Building off of workforce partnerships and 100 percent job placement rate for graduates
BERLIN — After a decade of successfully training and placing students in welding positions at more than 30 Granite State organizations, the White Mountains Community College’s advanced welding programs will be expanding this year through a new associate in trades management degree offering in the fall of 2017. The new program will provide graduates with more training for leadership skills introduced in WMCC’s welding, advanced welding and industrial maintenance certificates.
The advanced welding programs offer an educational experience that is heavy on hands-on learning. As much as 90 percent of the instruction takes place in a lab. It also provides career preparation training to assist students with resumes, mock interviews, and networking opportunities with local companies to refine soft skills.
To date, 100 percent of its job-seeking students complete the program with a job waiting for them. Some companies hiring WMCC grads include the Portsmouth Naval Shipyard, Westinghouse Electric and Cianbro among others.
“Attitude and the desire to learn are major tenets of our program, so we focus on hands-on learning and the skills that will help the student excel in his or her career,” said Michael J. Pike, a Welding Technology instructor and the program’s coordinator at White Mountains Community College. “Because of the flexibility and stackability of our certificates and Associate degree structure, we see people of all ages and experience attracted to this program and the pathways to employment that it creates.”
That includes recent graduate Walter Luikey from Glen, who at 80 years young, completed a welding certificate and returned to work with the Eastern Millwright Regional Council’s New England Local Union #1121, one of WMCC’s welding program’s hallmark partners. Millwrights are precision craftsmen who install, upgrade, maintain, diagnose, and repair complex and intricate machinery for many industries. Continuously employed throughout his career, he took his updated skill set and past experience running his own business, to update his skills and further advance his career.
The base for WMCC’s program is the Advanced Welding Certificate, a full time, two semester program. Graduates learn the core applications of the welding trade, as well necessary safety, blueprint reading and other skills needed for employment in today’s welding industry. The certificate provides students with the skills and knowledge necessary to achieve certification in multiple processes by including test preparation as part of the course.
WMCC’s Pike helped launch the school’s Welding Technology degree and certificate programs 10 years ago, borne out of the State of New Hampshire’s desire to help workers who had been laid off and bolster the workforce for skilled manufacturing.
“The contractors I work for continuously recognize the value of tradesman with a welding background,” said Albert Marquis from Colebrook, who completed training at WMCC in August of 2015. “My experience in the WMCC Welding Program enabled me to secure more work as a millwright welder.”
But not all the work falls on students and instructors. WMCC’s welding program industry partners are active participants, frequently speaking to classes about what they look for in employees.

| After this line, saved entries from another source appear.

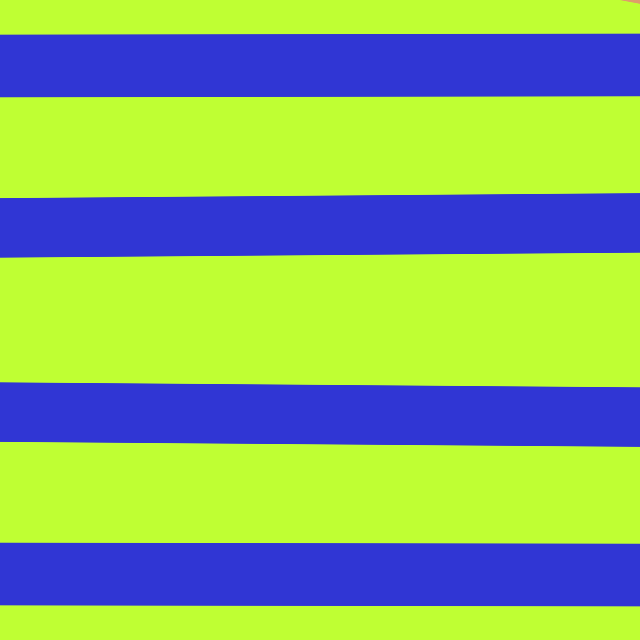
Write a WebGL 2 fragment shader that draws this pattern.

```glsl
#version 300 es
precision highp float;
// Four blue stripes on lime, mirrored about the horizontal midline.
// Two stripes per half are looped over; each leans slightly outward
// to the right, and a small warm wedge clips the top right corner.

uniform vec2 u_resolution;
out vec4 fragColor;

const vec3 LIME = vec3(0.75, 1.00, 0.20);
const vec3 BLUE = vec3(0.19, 0.21, 0.83);
const vec3 WARM = vec3(0.87, 0.62, 0.42);

// Antialiased coverage of a signed distance (negative is inside)
float coverage(float dist, float pixel) {
    return 1.0 - smoothstep(-0.5 * pixel, 0.5 * pixel, dist);
}

// Signed distance to a nearly level stripe, given its centre at each side
float stripe(vec2 p, float centreLeft, float centreRight, float halfWidth) {
    return abs(p.y - mix(centreLeft, centreRight, p.x)) - halfWidth;
}

// Signed distance to a triangle cut from the top right corner
float cornerWedge(vec2 p, vec2 size) {
    vec2 fromCorner = (vec2(1.0) - p) / size;
    return (fromCorner.x + fromCorner.y - 1.0) / length(1.0 / size);
}

void main() {
    vec2 uv = gl_FragCoord.xy / u_resolution;
    float pixel = 1.0 / u_resolution.y;

    // Fold the canvas about its midline
    vec2 p = vec2(uv.x, abs(uv.y - 0.5));
    vec3 color = LIME;

    // Inner stripe, then the wider and flatter outer one
    for (int i = 0; i < 2; i++) {
        float ring = float(i);
        float centre = 0.1439 + 0.2530 * ring;
        float lean = mix(0.0078, 0.0016, ring);
        float halfWidth = mix(0.0465, 0.0490, ring);
        float dist = stripe(p, centre, centre + lean, halfWidth);
        color = mix(color, BLUE, coverage(dist, pixel));
    }

    // Corner sliver
    float wedge = cornerWedge(uv, vec2(0.032, 0.006));
    color = mix(color, WARM, coverage(wedge, pixel));

    fragColor = vec4(color, 1.0);
}
```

This makes it easier to make connections within the industry while introducing students to job opportunities – Pike says students have had up to 11 different job offers waiting for them upon completion of the program.